3D holograms aren’t just to bring back deceased celebrities to perform at music concerts.
Scripps Clinic recently became the first health care provider in Southern California to use an innovative mixed reality headset technology offering surgeons a 3D holographic view of a patient’s preoperative surgical plan during shoulder replacement procedures.
The new system lets surgeons use hand gestures and voice commands to view and manipulate a hologram of the patient’s preoperative plan from inside the headset lens, while simultaneously maintaining a direct view of the open surgical site.
The technology lets doctors superimpose the 3D surgery plan over the patient’s anatomy on the operating table, providing an intricate, personalized level of prosthetic placement.
“Being able to view the entire surgical plan during the operation is a big advantage for patients because it can help surgeons replicate the pre-op plan with precision,” said Brian Rebolledo, M.D., who is the first Scripps Clinic orthopedic surgeon to use the new system. “Having a detailed 3D model of the patient’s surgical plan directly in our sights in real-time opens up a new window to help further enhance the procedure.”
The surgeon can rotate and zoom in or out of the hologram model while comparing it in real-time to the patient’s anatomy. The holograms are generated by the system’s software through preoperative CT scans.
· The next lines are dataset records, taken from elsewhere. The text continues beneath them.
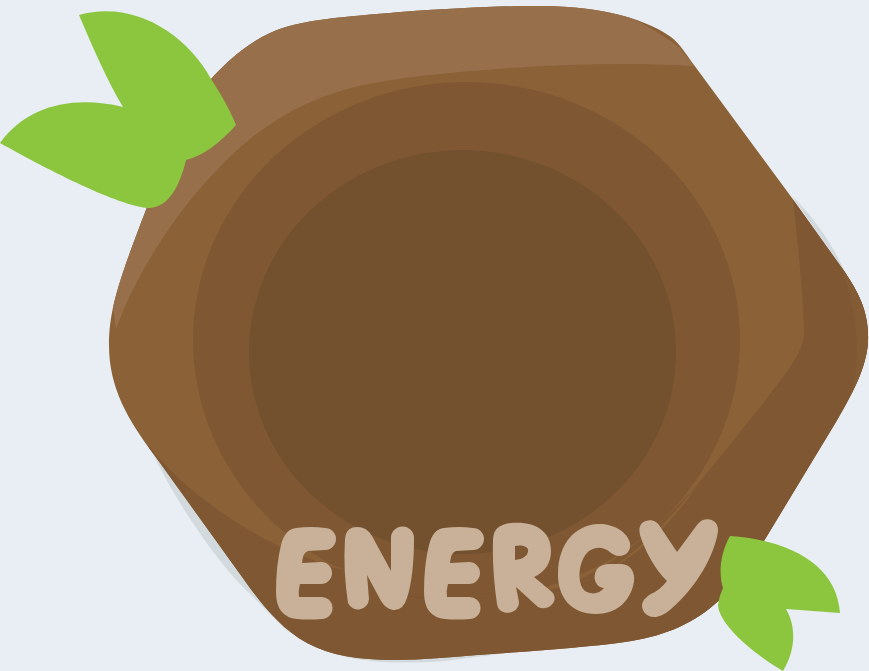
<!DOCTYPE html>
<html lang="en">
<head>
<meta charset="utf-8">
<title>Energy</title>
<style>
:root {
  --sky: #e8eef3;
  --edge-shadow: #d3dade;
  --wood: #8b6137;
  --wood-light: #97704b;
  --wood-dark: #7f5833;
  --wood-rim: #835b35;
  --core: #73502e;
  --leaf: #8cc63f;
  --letter: #c8b198;
}
html, body { margin: 0; width: 869px; height: 671px; overflow: hidden; background: var(--sky); }
svg { display: block; }
.edge-shadow { fill: var(--edge-shadow); }
.wood { fill: var(--wood); }
.wood-light { fill: var(--wood-light); }
.wood-dark { fill: var(--wood-dark); }
.wood-rim { fill: var(--wood-rim); }
.core { fill: var(--core); }
.leaf { fill: var(--leaf); }
.lettering { fill: var(--letter); fill-rule: evenodd; }
</style>
</head>
<body>
<svg width="869" height="671" viewBox="0 0 869 671" role="img" aria-label="Energy: a wooden stump badge with green leaves">
  <defs>
    <path id="stump" d="M270 33C300 19 345 17 400 12C460 8 500 6 540 6C590 6 640 15 671 37C680 44 686 54 694 65L792 198L842 268C860 294 869 313 868 341C867 368 850 398 836 422L764 541C744 571 735 588 715 604C690 626 660 637 625 642C575 649 500 653 440 658C385 662 340 661 307 643C283 630 265 608 250 588L155 456C128 420 109 388 109 345C109 306 122 273 147 207L211 79C228 60 248 43 270 33Z"/>
    <clipPath id="stump-clip"><use href="#stump"/></clipPath>
    <path id="letter-e" d="M296 528Q311 526 325 528A11 11 0 0 1 325 550L308 551Q303 552 302 563L321 562A10.500 10.500 0 0 1 321 584L300 584Q298 591 299 597L321 597A11 11 0 0 1 322 619Q309 620 297 619Q276 617 276 592Q276 565 281 545Q285 529 296 528Z"/>
  </defs>

  <g class="edge-shadow">
    <path d="M152 452C170 490 205 546 238 582L290 634L250 580Z"/>
    <path d="M310 644C350 665 400 664 445 661L500 654Z"/>
    <path d="M792 196C812 215 832 243 845 272Z"/>
  </g>

  <use class="wood" href="#stump"/>
  <g clip-path="url(#stump-clip)">
    <path class="wood-light" d="M116 329C140 262 195 182 255 135C310 94 355 84 420 76C510 66 610 61 694 66L680 48C630 10 590 0 540 0L270 0L100 200Z"/>
    <path class="wood-dark" d="M148 445C180 485 225 520 285 549C360 580 460 603 545 591C600 580 660 528 702 479C735 438 770 396 790 367Q804 347 804 332C803 290 797 240 793 198L869 250V671H200Z"/>
    <path class="wood-rim" d="M836 255C860 310 861 360 851 397L869 370V290Z"/>
  </g>

  <g>
    <path class="wood" d="M735 407C707 490 650 560 575 585C620 572 665 526 702 479Z"/>
    <ellipse class="wood-dark" cx="466.500" cy="340" rx="273.500" ry="258"/>
    <ellipse class="core" cx="462.500" cy="352" rx="213.500" ry="202"/>
    <path class="core" d="M384 593Q435 601 492 598Q440 603 384 593Z"/>
    <path class="wood" d="M286 546Q318 561 350 571Q318 566 286 546Z"/>
  </g>

  <g class="leaf">
    <path d="M79 15C133 0 186 33 211 79C222 96 231 112 236 125C221 142 203 156 186 160C180 185 169 208 148 208C119 206 50 171 0 143C27 106 72 95 123 107C107 80 93 48 79 15Z"/>
    <path d="M730 536C790 540 837 565 840 613L786 609C797 628 795 651 783 671C751 652 719 624 718 605Q719 596 723 588C718 572 721 552 730 536Z"/>
  </g>

  <g class="lettering" role="img" aria-label="ENERGY">
    <use href="#letter-e"/>
    <path d="M357 527Q367 527 372 536L391 571V538A11.500 11.500 0 0 1 414 538Q414 576 407 598Q403 611 393 610Q386 609 381 601L367 575L369 599A11 11 0 0 1 348 603Q343 570 345 539Q346 527 357 527Z"/>
    <use href="#letter-e" x="148"/>
    <path d="M493 540Q493 525 511 523C535 521 551 531 551 551C551 563 545 572 534 577L552 592C560 601 548 612 538 607L516 587L519 602C519 615 499 617 497 604Q492 570 493 540ZM515 546V560C524 559 529 555 528 549Q525 544 515 546Z"/>
    <path d="M597 524C612 523 627 531 630 543C632 554 620 560 611 553C602 545 592 547 586 554C579 563 577 580 583 589C588 595 599 595 604 588C594 587 592 575 598 568Q602 564 610 564H622C631 565 635 572 634 582C630 603 615 614 596 614C571 614 557 597 558 572C559 544 574 526 597 524Z"/>
    <path d="M642 523C649 518 657 520 661 528L677 552L697 525C704 515 719 519 718 531C715 554 697 587 671 609C661 618 650 620 644 612C639 604 644 598 651 594Q660 590 667 581C656 571 645 551 640 535Q638 527 642 523Z"/>
  </g>
</svg>
</body>
</html>
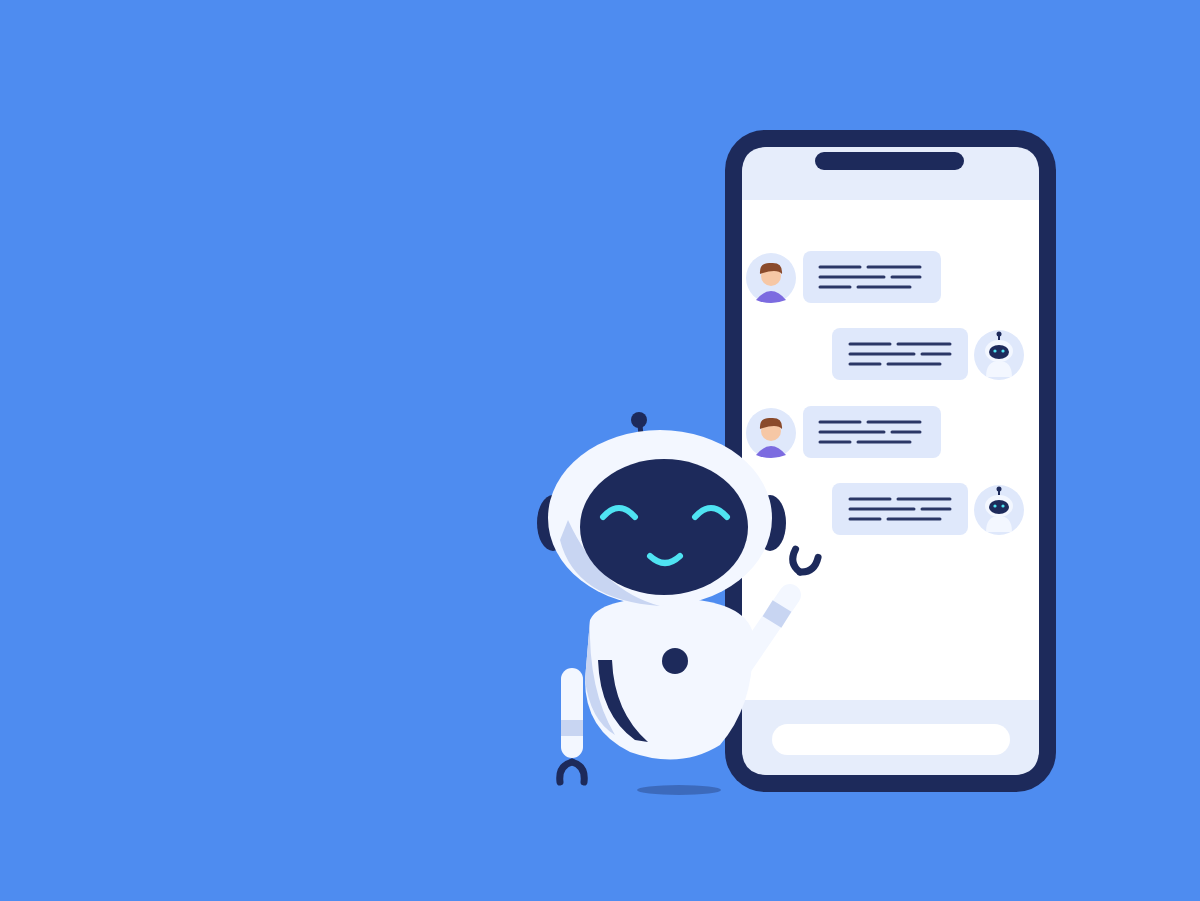
<!DOCTYPE html>
<html lang="en">
<head>
<meta charset="utf-8">
<title>Chat Assistant Robot</title>
<link rel="stylesheet" href="https://fonts.googleapis.com/css2?family=Inter:wght@400&display=swap">
<style>
  :root {
    --sky: #4e8cf0;
    --navy: #1d2a5b;
    --screen: #ffffff;
    --panel: #e6edfb;
    --bubble: #dfe8fb;
    --line: #2b3766;
    --shell: #f3f7ff;
    --shell-shade: #c8d5f2;
    --glow: #4fe3f2;
    --skin: #f6c7a5;
    --hair: #8a4a2b;
    --shirt: #7c6be0;
  }
  html, body {
    margin: 0;
    width: 1200px;
    height: 901px;
    overflow: hidden;
    background: var(--sky);
    font-family: "Inter", sans-serif;
  }
  .artboard { display: block; width: 1200px; height: 901px; }
</style>
</head>
<body>
<svg class="artboard" viewBox="0 0 1200 901" xmlns="http://www.w3.org/2000/svg" role="img" aria-label="Friendly chatbot robot waving beside a phone showing a chat">
  <defs>
    <g id="user-avatar">
      <circle r="25" fill="var(--bubble)"/>
      <path d="M-15 22 Q0 4 15 22 Q0 28 -15 22Z" fill="var(--shirt)"/>
      <circle cy="-2" r="10" fill="var(--skin)"/>
      <path d="M-11 -4 Q-12 -16 0 -15 Q12 -16 11 -4 Q6 -10 -11 -4Z" fill="var(--hair)"/>
    </g>
    <g id="bot-avatar">
      <circle r="25" fill="var(--bubble)"/>
      <path d="M-13 22 Q-13 6 0 6 Q13 6 13 22Z" fill="var(--shell)"/>
      <ellipse cy="-4" rx="14" ry="11" fill="var(--shell)"/>
      <ellipse cy="-3" rx="10" ry="7" fill="var(--navy)"/>
      <circle cx="-4" cy="-4" r="1.6" fill="var(--glow)"/>
      <circle cx="4" cy="-4" r="1.6" fill="var(--glow)"/>
      <line x1="0" y1="-15" x2="0" y2="-20" stroke="var(--navy)" stroke-width="2"/>
      <circle cy="-21" r="2.5" fill="var(--navy)"/>
    </g>
    <g id="text-lines" stroke="var(--line)" stroke-width="3" stroke-linecap="round">
      <line x1="0" y1="0" x2="40" y2="0"/>
      <line x1="48" y1="0" x2="100" y2="0"/>
      <line x1="0" y1="10" x2="64" y2="10"/>
      <line x1="72" y1="10" x2="100" y2="10"/>
      <line x1="0" y1="20" x2="30" y2="20"/>
      <line x1="38" y1="20" x2="90" y2="20"/>
    </g>
    <g id="claw" fill="none" stroke="var(--navy)" stroke-width="7" stroke-linecap="round">
      <path d="M0 0 Q-14 4 -12 20"/>
      <path d="M0 0 Q14 4 12 20"/>
    </g>
  </defs>

  <!-- Phone -->
  <g class="phone">
    <rect x="725" y="130" width="331" height="662" rx="40" fill="var(--navy)"/>
    <rect x="742" y="147" width="297" height="628" rx="26" fill="var(--screen)"/>
    <path d="M742 200 V173 Q742 147 768 147 H1013 Q1039 147 1039 173 V200Z" fill="var(--panel)"/>
    <rect x="815" y="152" width="149" height="18" rx="9" fill="var(--navy)"/>
    <path d="M742 700 H1039 V749 Q1039 775 1013 775 H768 Q742 775 742 749Z" fill="var(--panel)"/>
    <rect x="772" y="724" width="238" height="31" rx="15.5" fill="var(--screen)"/>
  </g>

  <!-- Conversation -->
  <g class="chat">
    <use href="#user-avatar" x="771" y="278"/>
    <rect x="803" y="251" width="138" height="52" rx="8" fill="var(--bubble)"/>
    <use href="#text-lines" x="820" y="267"/>

    <rect x="832" y="328" width="136" height="52" rx="8" fill="var(--bubble)"/>
    <use href="#text-lines" x="850" y="344"/>
    <use href="#bot-avatar" x="999" y="355"/>

    <use href="#user-avatar" x="771" y="433"/>
    <rect x="803" y="406" width="138" height="52" rx="8" fill="var(--bubble)"/>
    <use href="#text-lines" x="820" y="422"/>

    <rect x="832" y="483" width="136" height="52" rx="8" fill="var(--bubble)"/>
    <use href="#text-lines" x="850" y="499"/>
    <use href="#bot-avatar" x="999" y="510"/>
  </g>

  <!-- Robot -->
  <g class="robot">
    <ellipse cx="679" cy="790" rx="42" ry="5" fill="var(--navy)" opacity="0.35"/>
    <!-- hanging arm -->
    <rect x="561" y="668" width="22" height="90" rx="11" fill="var(--shell)"/>
    <rect x="561" y="720" width="22" height="16" fill="var(--shell-shade)"/>
    <use href="#claw" x="572" y="762"/>
    <!-- raised arm -->
    <path d="M740 668 L790 595" stroke="var(--shell)" stroke-width="22" stroke-linecap="round"/>
    <path d="M772 622 L782 606" stroke="var(--shell-shade)" stroke-width="22"/>
    <use href="#claw" transform="translate(800 572) rotate(200)"/>
    <!-- body -->
    <path d="M590 620 Q600 598 665 598 Q740 598 752 630 Q758 700 720 745 Q680 770 630 752 Q585 730 585 680Z" fill="var(--shell)"/>
    <path d="M590 620 Q588 690 615 735 Q590 720 585 680Z" fill="var(--shell-shade)"/>
    <path d="M635 740 Q600 715 598 660 L612 660 Q614 712 648 742Z" fill="var(--navy)"/>
    <circle cx="675" cy="661" r="13" fill="var(--navy)"/>
    <!-- antenna -->
    <line x1="640" y1="440" x2="646" y2="435" stroke="var(--navy)" stroke-width="5"/>
    <line x1="640" y1="425" x2="642" y2="445" stroke="var(--navy)" stroke-width="5" stroke-linecap="round"/>
    <circle cx="639" cy="420" r="8" fill="var(--navy)"/>
    <!-- ears -->
    <ellipse cx="553" cy="523" rx="16" ry="28" fill="var(--navy)"/>
    <ellipse cx="770" cy="523" rx="16" ry="28" fill="var(--navy)"/>
    <!-- head -->
    <ellipse cx="660" cy="518" rx="112" ry="88" fill="var(--shell)"/>
    <path d="M560 540 Q575 600 660 606 Q600 590 568 520Z" fill="var(--shell-shade)"/>
    <ellipse cx="664" cy="527" rx="84" ry="68" fill="var(--navy)"/>
    <!-- face -->
    <g fill="none" stroke="var(--glow)" stroke-width="6" stroke-linecap="round">
      <path d="M603 517 Q619 499 635 517"/>
      <path d="M695 517 Q711 499 727 517"/>
      <path d="M650 556 Q665 570 680 556"/>
    </g>
  </g>
</svg>
</body>
</html>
Scripps Clinic is one of 33 health care providers in the United States currently using this mixed reality technology for shoulder replacement surgery. The first such surgery using this system was performed in Minnesota in July 2020.
Alan Benedict of Valley Center is one of the first residents to have his shoulder replaced using the new technology. Now retired, the longtime Sony engineering executive has kept active with pickleball, disc golf, and mountain biking. But in recent years, the rigors of time have caught up with his right shoulder, severely limiting his range of motion and causing significant pain.
“I’ve seen a lot of pretty amazing technological advances during my 25 years in the consumer electronics industry,” Benedict said. “So I like the idea of having doctors bring innovative technology into the OR to help them with something that requires such a high level of precision.”
For many years, Scripps Clinic surgeons have used 3D computer modeling software to plan shoulder replacement procedures and to perform “virtual dry-run surgeries” via laptops before entering the operating room. Under the leadership of orthopedic surgeon Heinz Hoenecke, M.D., Scripps Clinic 2015 began using preoperative planning software to create customized 3D-printed drill guides to help position the implant and screws at the optimal position and angles. Mixed reality is the latest advancement, enabling surgeons to refer to and interact with the 3D surgical plan while at the operating table and digitally overlay it onto the patient.
While virtual reality immerses the viewer into a completely virtual environment, mixed reality allows the viewer to see the real world along with an overlay of 3D holographic images, providing a supplement to reality. The popular mobile game Pokémon GO uses a mixed reality platform that combines real-world scenarios with a computer-made overlay.
Approximately 53,000 people in the U.S. undergo shoulder replacement surgery each year, according to the Agency for Healthcare Research and Qualify, the lead federal agency charged with improving the safety and quality of health care in America.
The new mixed reality technology is currently available to patients planning shoulder replacement surgery at Scripps Green Hospital. Procedures using the technology are often covered by many insurance carriers.